I am not blogging much anymore, and why is that? My head is filled with stuff I want to write about, opinions I'd like to share, events that I'd like to mark with a post. Because my very thought processes take the form of personal essays, it is usually, easy enough to get me started. But, these days, even that way of thinking doesn't get me to a keyboard.
|Photo taken my Nine Lam, just before we sat down to eat a big green salad. |
At last, it's time to work on a FOWH video, and he is ready to begin when we are.
|Silver gelatin print from a 1989 negative. All three daughters in Aruba on a rocky beach at sunset.|
I bought a $27 plastic Holga camera (similar to those old plastic Diana cameras no longer made) and shot a roll of 2 1/4 black/white film. Am having trouble even finding someone to process it, so have yet to work with the negatives. My thought was to take this cheap plastic camera to Rome and see what happens in the Forum among the columns, at the Coliseum, beside the Fountain of the Rivers at sunset and in the churches when light streams through high windows. Cheap plastic cameras are notorious both for light leaks and unplanned oddities in the negatives. Will be fun to play with light and shadow and shades of gray again, at the expense of color and without the instant gratification of digital.
Recently read an article recently titled, 'As We Become Cameras' by Matt Hackett. The author speaks of "the era we are in the midst of, with a profusion of cheap, miniature, wearable, networked cameras and screens...' and continues, 'as they become ubiquitous, I doubt we will think of these things as cameras much longer. We hardly think of the tiny quartz wafers inside every integrated circuit as 'clocks,' if we think of them at all. Cameras will become equally invisible facilitators of remote vision...what we do with that power is up to us." With that plastic Holga camera - and in that loaner of a darkroom - I am taking a step back in time and am still making objects, pictures on paper to be put in a frame and hung on the wall. Fancy that.
|Where are the streams of honey bees that should be feasting on nectar here? |
Second season when the bees have not appeared.
|Poultry processing plant in Jilin Province, China, 2005. Why do they wear pink, I wonder, even though that is not |
the most important question to be addressed
|Arresting image of suburban residential growth that butts against the boundary of the Navajo Reservation.|

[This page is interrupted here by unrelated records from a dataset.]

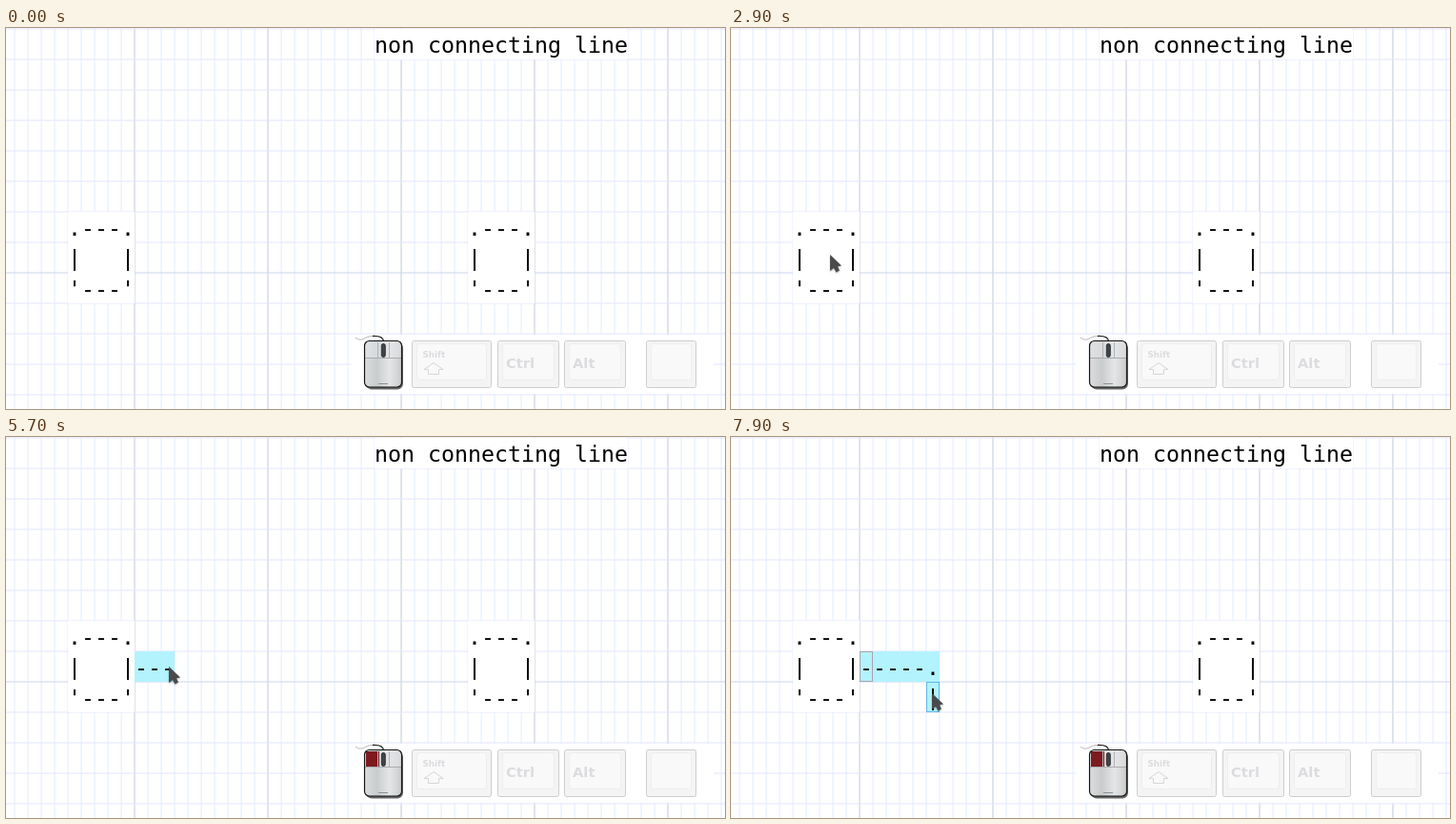
Write an HTML page with a canvas that moves like this. It is 755 px wide and 400 px high and loops after 8000 ms.

```html
<!DOCTYPE html>
<html lang="en">
<head>
<meta charset="utf-8">
<title>Non connecting line</title>
<style>
  html, body { margin: 0; width: 100%; height: 100%; overflow: hidden; background: #fff; }
  canvas { display: block; width: 755px; height: 400px; }
</style>
</head>
<body>
<canvas id="stage"></canvas>
<script>
const W = 755, H = 400, LOOP = 8000, STEP = 100;
const CW = 14, CH = 32;            // character cell
const BOX_X = 65, BOX_Y = 193;
const LINE_X = BOX_X + 5 * CW, LINE_Y = BOX_Y + CH;

const canvas = document.getElementById('stage');
const ratio = window.devicePixelRatio || 1;
canvas.width = W * ratio;
canvas.height = H * ratio;
// An opaque canvas allows subpixel text
const ctx = canvas.getContext('2d', { alpha: false });
ctx.scale(ratio, ratio);

// Pointer glides, each easing out and then resting
const home = { x: 41, y: 18 };
const glides = [
  { from: 300, to: 900, x: 104, y: 238 },
  { from: 3800, to: 4000, x: 175, y: 228 },
  { from: 4100, to: 4300, x: 175, y: 240 },
  { from: 4400, to: 4700, x: 158, y: 240 },
  { from: 4800, to: 5200, x: 171, y: 241 },
  { from: 5800, to: 6400, x: 310.5, y: 243 },
  { from: 6600, to: 7300, x: 304, y: 325 },
  { from: 7400, to: 7500, x: 301, y: 305 },
  { from: 7500, to: 7900, x: 211, y: 269 }
];

const between = (t, a, b) => t >= a && t < b;

function pointer(t) {
  let { x, y } = home;
  for (const g of glides) {
    const u = Math.min(1, Math.max(0, (t - g.from) / (g.to - g.from)));
    const k = 1 - (1 - u) ** 2;
    x += (g.x - x) * k;
    y += (g.y - y) * k;
  }
  return { x, y };
}

function fill(x, y, w, h, color) {
  ctx.fillStyle = color;
  ctx.fillRect(x, y, w, h);
}

function frame(x, y, w, h, color) {
  ctx.strokeStyle = color;
  ctx.lineWidth = 1;
  ctx.strokeRect(x + 0.5, y + 0.5, w - 1, h - 1);
}

function stroke(color, x0, y0, x1, y1) {
  ctx.strokeStyle = color;
  ctx.lineWidth = 1;
  ctx.beginPath();
  ctx.moveTo(x0, y0);
  ctx.lineTo(x1, y1);
  ctx.stroke();
}

function shape(path, color, edge, width = 1) {
  const p = typeof path === 'string' ? new Path2D(path) : path;
  if (color) {
    ctx.fillStyle = color;
    ctx.fill(p);
  }
  if (edge) {
    ctx.strokeStyle = edge;
    ctx.lineWidth = width;
    ctx.stroke(p);
  }
}

function rounded(x, y, w, h, r) {
  const p = new Path2D();
  p.roundRect(x, y, w, h, r);
  return p;
}

function shade(x0, y0, x1, y1, ...colors) {
  const g = ctx.createLinearGradient(x0, y0, x1, y1);
  colors.forEach((c, i) => g.addColorStop(i / (colors.length - 1), c));
  return g;
}

// Text on the character grid, one cell per glyph
function cells(text, x, y, back) {
  fill(x, y, text.length * CW, CH, back);
  ctx.fillStyle = '#000';
  ctx.font = '23.25px "DejaVu Sans Mono", monospace';
  [...text].forEach((c, i) => ctx.fillText(c, x + i * CW, y + 25));
}

function label(text, x, y, size, color) {
  ctx.font = `bold ${size}px "DejaVu Sans", sans-serif`;
  ctx.fillStyle = color;
  ctx.fillText(text, x, y);
}

function grid() {
  for (let i = 1; 9 + (i - 1) * CW < W; i++) {
    const x = 9 + (i - 1) * CW;
    stroke(i % 10 ? '#e2ecff' : '#c2c8d8', x, 0, x, H);
  }
  for (let i = 0; i * CH < H; i++) {
    const y = 1 + i * CH;
    stroke(i === 8 ? '#cbd5ee' : '#e2e5ff', 0, y, W, y);
  }
}

function box(x) {
  ['.---.', '|   |', "'---'"].forEach((row, i) => cells(row, x, BOX_Y + i * CH, '#fff'));
}

function key(x, w, on) {
  shape(rounded(x + 0.5, 328.5, w - 1, 49, 2), on ? '#d4d4d4' : '#f4f4f4', on ? '#444' : '#cdcdcd');
  shape(rounded(x + 5.5, 331.5, w - 11, 38, 3), on ? '#efefef' : '#f9f9f9', on ? '#fafafa' : '#eee');
}

function mouse(pressed) {
  shape('M367 325 C374 331 377 323 385 323.5', null, '#b4b4b4');
  shape('M385 323.5 Q396 323 396.5 329', null, '#222', 1.3);

  const body = rounded(376.5, 328.5, 39, 48.5, 5);
  shape(rounded(378, 330, 39, 49.5, 6), 'rgba(0,0,0,.6)');
  shape(body, shade(376, 0, 416, 0, '#dcddde', '#c9cccd', '#e4e5e6', '#c8cacb'));
  fill(378, 330, 37, 16, 'rgba(228,230,231,.55)');
  if (pressed) fill(378, 330, 14, 16, '#7d1a20');
  stroke('#a9acae', 377, 346.5, 415, 346.5);
  stroke('#b0b3b5', 390.5, 330, 390.5, 346);
  stroke('#b0b3b5', 402.5, 330, 402.5, 346);
  stroke('#8e9193', 391, 373.5, 401, 373.5);
  shape(body, null, '#151515', 1.2);
  shape(rounded(394.3, 331.5, 4, 14, 2), '#3f454a', '#1c2022', 0.8);
}

function panel(pressed, letter) {
  fill(362, 322, 381, 62, '#fff');
  mouse(pressed);
  const dim = '#dcdce0';
  key(426, 84);
  label('Shift', 437.5, 346, 8.8, dim);
  shape('M449 351.5 l10 7 h-4.5 v5 h-11 v-5 h-4.5 z', null, '#d6d6d9');
  key(516, 65);
  label('Ctrl', 525, 357, 14.7, dim);
  key(586, 65);
  label('Alt', 595, 357, 14.7, dim);
  key(672, 53, letter);
  if (letter) label(letter, 682, 357, 14.7, '#222');
}

function arrow({ x, y }) {
  ctx.save();
  ctx.translate(x, y);
  ctx.shadowColor = 'rgba(0,0,0,.3)';
  ctx.shadowBlur = 2;
  ctx.shadowOffsetY = 1;
  shape('M0 0 V17 L4 14 L6.5 18.6 L10 16.6 L8 12.3 L12 11.5 Z', '#4a4a4c');
  ctx.restore();
}

// The free end follows the pointer one step late
function line(t) {
  if (t < 3300) return;
  const drag = t >= 5900;
  const back = t >= 5000 ? '#b2f3fd' : '#fff';
  let col = 2, row = 0;
  if (drag) {
    const { x, y } = pointer(t - STEP);
    col = Math.floor((x - LINE_X) / CW);
    row = Math.max(0, Math.floor((y - LINE_Y) / CH));
  }
  const endX = LINE_X + col * CW;
  cells('-'.repeat(col) + (row ? '.' : '-'), LINE_X, LINE_Y, back);
  for (let r = 1; r <= row; r++) cells('|', endX, LINE_Y + r * CH, back);
  if (drag) frame(endX, LINE_Y + row * CH, CW, CH, '#62b6ea');
  if (drag || between(t, 3900, 5000)) frame(LINE_X, LINE_Y, CW, CH, drag ? '#a9a3ae' : '#b5b0b5');
}

// Connector marks around the left box and its resize corner
function handles(t) {
  if (!between(t, 3300, 5000)) return;
  const mark = (col, row) => frame(BOX_X + col * CW + 4, BOX_Y + row * CH + 10, 6, 12, '#eacb8c');
  mark(-1, 1);
  mark(5, 1);
  mark(2, -1);
  mark(2, 3);
  frame(BOX_X + 4 * CW, BOX_Y + 2 * CH, CW, CH, '#3f8a45');
}

function draw(now) {
  const t = Math.floor((now % LOOP) / STEP) * STEP;
  fill(0, 0, W, H, '#fff');
  grid();
  cells('non connecting line', 387, 1, '#fff');
  box(BOX_X);
  box(BOX_X + 30 * CW);
  line(t);
  handles(t);
  const pressed = between(t, 5000, 5200) || t >= 5700;
  const letter = between(t, 2100, 2900) ? 'I' : between(t, 3300, 3900) ? 'L' : '';
  panel(pressed, letter);
  if (t >= glides[0].from) arrow(pointer(t));
}

const start = performance.now();
function tick() {
  draw(performance.now() - start);
  requestAnimationFrame(tick);
}
tick();
</script>
</body>
</html>
```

|Pivot irrigation in Texas Panhandle, using water from Ogallala Aquifer, which is rapidly disappearing. |
Efficient growing, but unsustainable.
Dorinth Doherty's new work, Preserving Eden, comprise photos of seeds in worldwide seed banks or depositories is scary in another way. Preserving seeds in 2016 feels to me a similar undertaking not unlike the monks in the Dark Ages preserving printed materials until the Renaissance when they could be shared and understood as valuable again. And without bees, how on earth (pun intended) will seeds be pollinated? Dorinth writes in a caption next to her photographs, "These images of architecture, technology, and types of collections provide a window on our scientific heritage and our cultural aspirations and fears, which in turn govern what is saved and why."
|Corn Husk (Landrace), 2009, from series Archiving Eden.|
|Amid the lab paraphernalia, see the baby picture holder. What about the generations that follow us? |
Will they have good food to eat? Will be have preserved as much as need?
There was much, much more to see and think about at FotoFest 2016. Thanks to Wendy, Fred and Steven and all the staff for bringing us the evidence.